A new women’s cycling team was launched today with the aim of developing British Cycling’s (BC) Academy riders.
Team Breeze, which will race on the road and track, will make their debut at tomorrow’s Revolution Series at the National Cycling Centre in Manchester.
Providing racing opportunities for more of BC’s young women riders, Team Breeze forms part of the organisation’s #WeRide strategy, with the aim of inspiring a million more women to cycle at all levels of the sport by 2020.
Minister for Sport, Tracey Crouch, said: "British Cycling has made great progress in encouraging thousands more women to get on their bikes and the launch of Team Breeze is another exciting development for women's cycling.
“Not only will this help bring talented British women riders through but it can also help inspire the next generation of women cyclists. I wish Team Breeze the best of luck with their track debut in Manchester this weekend."
BC’s Academy is a developmental programme for talented young riders, with Team Breeze riders drawn from the Academy’s endurance programme.
Team Breeze rider, Emily Nelson, who won two medals last weekend at the UCI Track Cycling world cup in Hong Kong last weekend, said: “I’m really excited to have the opportunity to race for Team Breeze on both the road and the track this season. Inspiring more women to take up cycling is something which is important to me and all the girls on the squad, and we are looking forward to doing the jersey proud.”
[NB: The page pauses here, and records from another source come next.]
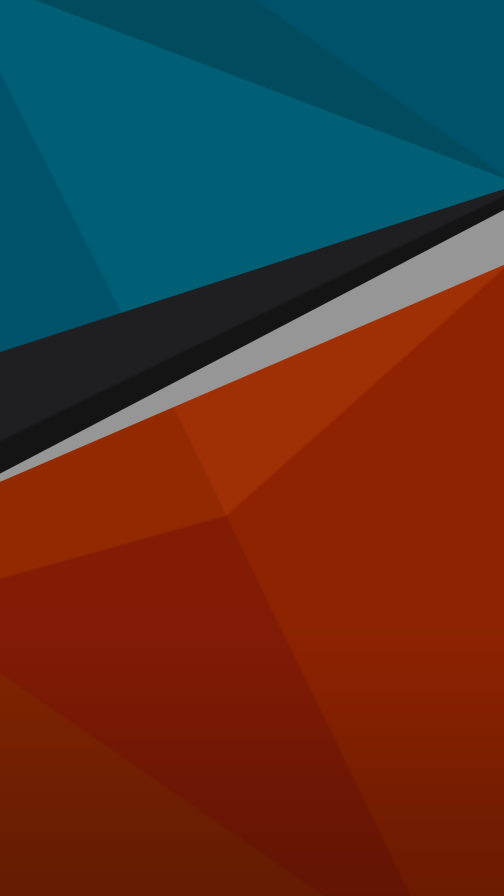
A Shadertoy shader for this background:

```glsl
// Folded-paper backdrop: teal facets over a dark band, a grey sliver and
// orange facets. Each facet is a half-plane bounded by a line between two
// canvas points, layered from back to front with smooth edges.

// Colours
const vec3 TEAL_BRIGHT = vec3(0.000, 0.370, 0.460);
const vec3 TEAL_DEEP   = vec3(0.000, 0.300, 0.370);
const vec3 TEAL_BLUE   = vec3(0.000, 0.318, 0.415);
const vec3 BAND_LIGHT  = vec3(0.120, 0.116, 0.128);
const vec3 BAND_DARK   = vec3(0.080, 0.080, 0.080);
const vec3 SLIVER_GREY = vec3(0.590, 0.590, 0.590);
const vec3 ORANGE_TOP  = vec3(0.625, 0.185, 0.020);
const vec3 ORANGE_LEFT = vec3(0.575, 0.160, 0.005);
const vec3 RUST_RIGHT  = vec3(0.560, 0.138, 0.005);
const vec3 RUST_DARK   = vec3(0.515, 0.108, 0.020);
const vec3 RUST_CORNER = vec3(0.520, 0.145, 0.010);

// Layout, as fractions of the canvas
const vec2 FOLD_CENTER = vec2(0.449, 0.4245);
const vec2 FOLD_FOOT   = vec2(0.815, 0.0);
const float FOLD_SOFTNESS = 0.0022;   // blur of facet creases, in heights
const float FADE_HEIGHT   = 0.36;     // where the lower shade ends
const float FADE_FLOOR    = 0.75;     // brightness at the bottom

// Coverage of the half-plane to the left of the line a -> b
float leftOf(vec2 p, vec2 a, vec2 b, float softness) {
    vec2 aspect = vec2(iResolution.x / iResolution.y, 1.0);
    vec2 along = normalize((b - a) * aspect);
    vec2 offset = (p - a) * aspect;
    float dist = along.x * offset.y - along.y * offset.x;
    float width = max(softness, 0.75 / iResolution.y);
    return smoothstep(-width, width, dist);
}

float crease(vec2 p, vec2 a, vec2 b) { return leftOf(p, a, b, FOLD_SOFTNESS); }
float cut(vec2 p, vec2 a, vec2 b) { return leftOf(p, a, b, 0.0); }

vec3 tealFacets(vec2 p) {
    vec3 color = mix(TEAL_BLUE, TEAL_BRIGHT,
                     crease(p, vec2(0.0, 0.919), vec2(0.241, 0.651)));
    color = mix(color, TEAL_DEEP, cut(p, vec2(0.069, 1.0), vec2(1.0, 0.801)));
    return mix(color, TEAL_BLUE, crease(p, vec2(0.509, 1.0), vec2(1.0, 0.805)));
}

vec3 orangeFacets(vec2 p) {
    // Left of the long fold: upper, middle and corner facets
    vec3 left = mix(RUST_CORNER, RUST_DARK,
                    crease(p, vec2(0.0, 0.2487), vec2(0.6435, 0.0)));
    left = mix(left, ORANGE_LEFT, crease(p, vec2(0.0, 0.354), FOLD_CENTER));
    // Right of the long fold: bright wedge over the broad side
    vec3 right = mix(RUST_RIGHT, ORANGE_TOP,
                     crease(p, FOLD_CENTER, vec2(1.0, 0.7005)));
    vec3 color = mix(right, left, crease(p, FOLD_FOOT, FOLD_CENTER));
    return color * mix(FADE_FLOOR, 1.0, smoothstep(-0.04, FADE_HEIGHT, p.y));
}

void mainImage(out vec4 fragColor, in vec2 fragCoord) {
    vec2 p = fragCoord / iResolution.xy;

    // Stack the diagonal layers from the bottom upwards
    vec3 color = orangeFacets(p);
    color = mix(color, SLIVER_GREY, cut(p, vec2(0.0, 0.4622), vec2(1.0, 0.7044)));
    color = mix(color, BAND_DARK, cut(p, vec2(0.0, 0.4714), vec2(1.0, 0.7656)));
    color = mix(color, BAND_LIGHT, crease(p, vec2(0.0, 0.508), vec2(1.0, 0.781)));
    color = mix(color, tealFacets(p), cut(p, vec2(0.0, 0.607), vec2(1.0, 0.789)));

    fragColor = vec4(color, 1.0);
}
```
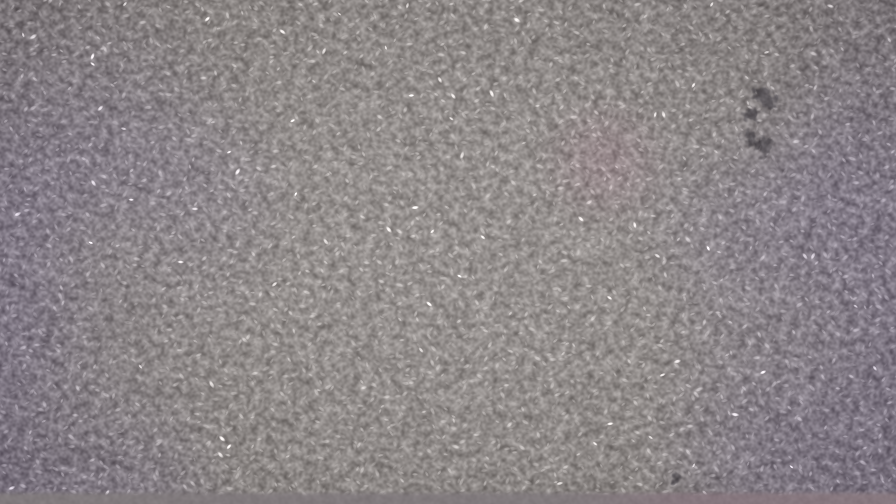
Reproduce this texture procedurally as a Shadertoy shader.

```glsl
const vec3 WARM_GREY = vec3(0.584, 0.564, 0.556);
const vec3 VIOLET_GREY = vec3(0.555, 0.525, 0.575);
const vec3 ROSE_TINT = vec3(0.022, -0.012, 0.006);
const vec3 STRIP_GREY = vec3(0.505, 0.480, 0.490);
const vec3 STAIN_GREY = vec3(0.300, 0.285, 0.305);

const float COARSE_SCALE = 68.0;     // grains per canvas height
const float FINE_SCALE = 125.0;
const float COARSE_CONTRAST = 0.16;
const float FINE_CONTRAST = 0.12;
const float MOTTLE_CONTRAST = 0.035;

const float FLAKE_SCALE = 58.0;      // flake cells per canvas height
const float FLAKE_SHARE = 0.75;
const vec2 FLAKE_RADII = vec2(0.36, 0.17);
const float FLAKE_TILT = 2.6;        // spread of flake angles, radians
const float FLAKE_GLOW = 0.18;
const float SPARKLE_SHARE = 0.012;
const float SPARKLE_GLOW = 0.28;

const float VIGNETTE = 0.085;
const float STRIP_HEIGHT = 0.024;
const int STAIN_COUNT = 6;
const vec2 STAIN_CENTRE = vec2(1.50, 0.765);
const vec2 STAIN_SPREAD = vec2(0.05, 0.14);
const vec2 LONE_STAIN = vec2(1.345, 0.05);

vec2 hash22(vec2 p) {
    vec3 q = fract(vec3(p.xyx) * vec3(0.1031, 0.1030, 0.0973));
    q += dot(q, q.yzx + 33.33);
    return fract((q.xx + q.yz) * q.zy);
}

float cornerSlope(vec2 cell, vec2 offset) {
    float angle = 6.2832 * hash22(cell + 200.0).x;
    return dot(vec2(cos(angle), sin(angle)), offset);
}

float gradientNoise(vec2 p) {
    vec2 i = floor(p), f = fract(p), e = vec2(1.0, 0.0);
    vec2 w = f * f * f * (f * (f * 6.0 - 15.0) + 10.0);
    float low = mix(cornerSlope(i, f), cornerSlope(i + e.xy, f - e.xy), w.x);
    float high = mix(cornerSlope(i + e.yx, f - e.yx), cornerSlope(i + e.xx, f - e.xx), w.x);
    return mix(low, high, w.y);
}

mat2 rotation(float a) {
    return mat2(cos(a), sin(a), -sin(a), cos(a));
}

// Small tilted chips of light, a few of them glinting
float flakes(vec2 p) {
    vec2 cell = floor(p);
    float light = 0.0;
    for (int y = -1; y <= 1; y++)
    for (int x = -1; x <= 1; x++) {
        vec2 id = cell + vec2(x, y);
        vec2 place = hash22(id + 11.0), kind = hash22(id + 57.0), look = hash22(id + 91.0);
        vec2 q = rotation((kind.x - 0.5) * FLAKE_TILT) * (p - id - place);
        float d = length(q / (FLAKE_RADII * mix(0.7, 1.25, look.x)));
        float shape = 1.0 - smoothstep(0.35, 1.3, d);
        float glow = FLAKE_GLOW * mix(0.3, 1.0, look.y * look.y) * step(kind.y, FLAKE_SHARE);
        glow += SPARKLE_GLOW * step(kind.y, SPARKLE_SHARE);
        light = max(light, shape * glow);
    }
    return light;
}

// A loose cluster of ragged dark marks and one mark apart
float stains(vec2 p) {
    float ragged = 0.016 * gradientNoise(p * 55.0) + 0.010 * gradientNoise(p * 110.0);
    float mask = 0.0;
    for (int i = 0; i < STAIN_COUNT; i++) {
        vec2 h = hash22(vec2(i, 7.0)), k = hash22(vec2(i, 31.0));
        vec2 centre = i == 0 ? LONE_STAIN : STAIN_CENTRE + (h - 0.5) * STAIN_SPREAD;
        float d = length(p - centre) + ragged - mix(0.008, 0.018, k.x);
        mask = max(mask, 1.0 - smoothstep(-0.008, 0.007, d));
    }
    return mask;
}

void mainImage(out vec4 fragColor, in vec2 fragCoord) {
    vec2 uv = fragCoord / iResolution.xy;
    vec2 p = fragCoord / iResolution.y;
    vec2 fromCentre = uv * 2.0 - 1.0;

    // Broad light and colour drift
    float drift = gradientNoise(p * 2.3 + 4.0);
    float violet = smoothstep(0.35, 1.0, abs(fromCentre.x) + 0.35 * drift);
    violet *= 1.0 - 0.6 * smoothstep(0.55, 1.0, uv.y);
    vec3 color = mix(WARM_GREY, VIOLET_GREY, violet);
    color += ROSE_TINT * (1.0 - smoothstep(0.0, 0.16, length(p - vec2(1.2, 0.68))));
    color -= VIGNETTE * dot(fromCentre * fromCentre, vec2(0.75, 0.5));

    // Grain and flakes
    vec2 grainPos = rotation(0.35) * p * vec2(0.85, 1.0);
    float grain = COARSE_CONTRAST * gradientNoise(grainPos * COARSE_SCALE);
    grain += FINE_CONTRAST * gradientNoise(rotation(0.9) * p * FINE_SCALE + 17.0);
    grain += MOTTLE_CONTRAST * gradientNoise(p * 16.0 + 9.0);
    color += grain + flakes(p * FLAKE_SCALE);
    color = mix(color, STAIN_GREY + 0.5 * grain, 0.75 * stains(p));

    // Smooth strip along the lower edge
    vec3 strip = STRIP_GREY + ROSE_TINT * smoothstep(0.6, 0.8, uv.x) + 0.2 * grain;
    color = mix(strip, color, smoothstep(0.6, 1.2, uv.y / STRIP_HEIGHT));

    fragColor = vec4(clamp(color, 0.0, 1.0), 1.0);
}
```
Nelson’s teammates include Megan Barker, Abbie Dentus, Emily Kay, Danni Khan, Manon Lloyd, Melissa Lowther and Annasley Park.
Great Britain Cycling Team, performance pathway manager, Ian Yates said: “The creation of Team Breeze is an ideal vehicle to give young women more opportunities to race and aid their development. This mirrors the approach we have followed in other disciplines so we know the benefits it will bring. The fact that Team Breeze also aims to inspire young women to get on their bikes is an added bonus for us as we’re always on the lookout for talented young riders to join the Great Britain Cycling Team.”
British Cycling says it is on track to meet its million women target: two years after launching in 2013 it says it has influenced more than 250,000 women to cycle. Breeze, a network of social rides for women, is a part of its strategy.
Information about the weekend’s Revolution event in Manchester, the final of this series’ six rounds, can be found here.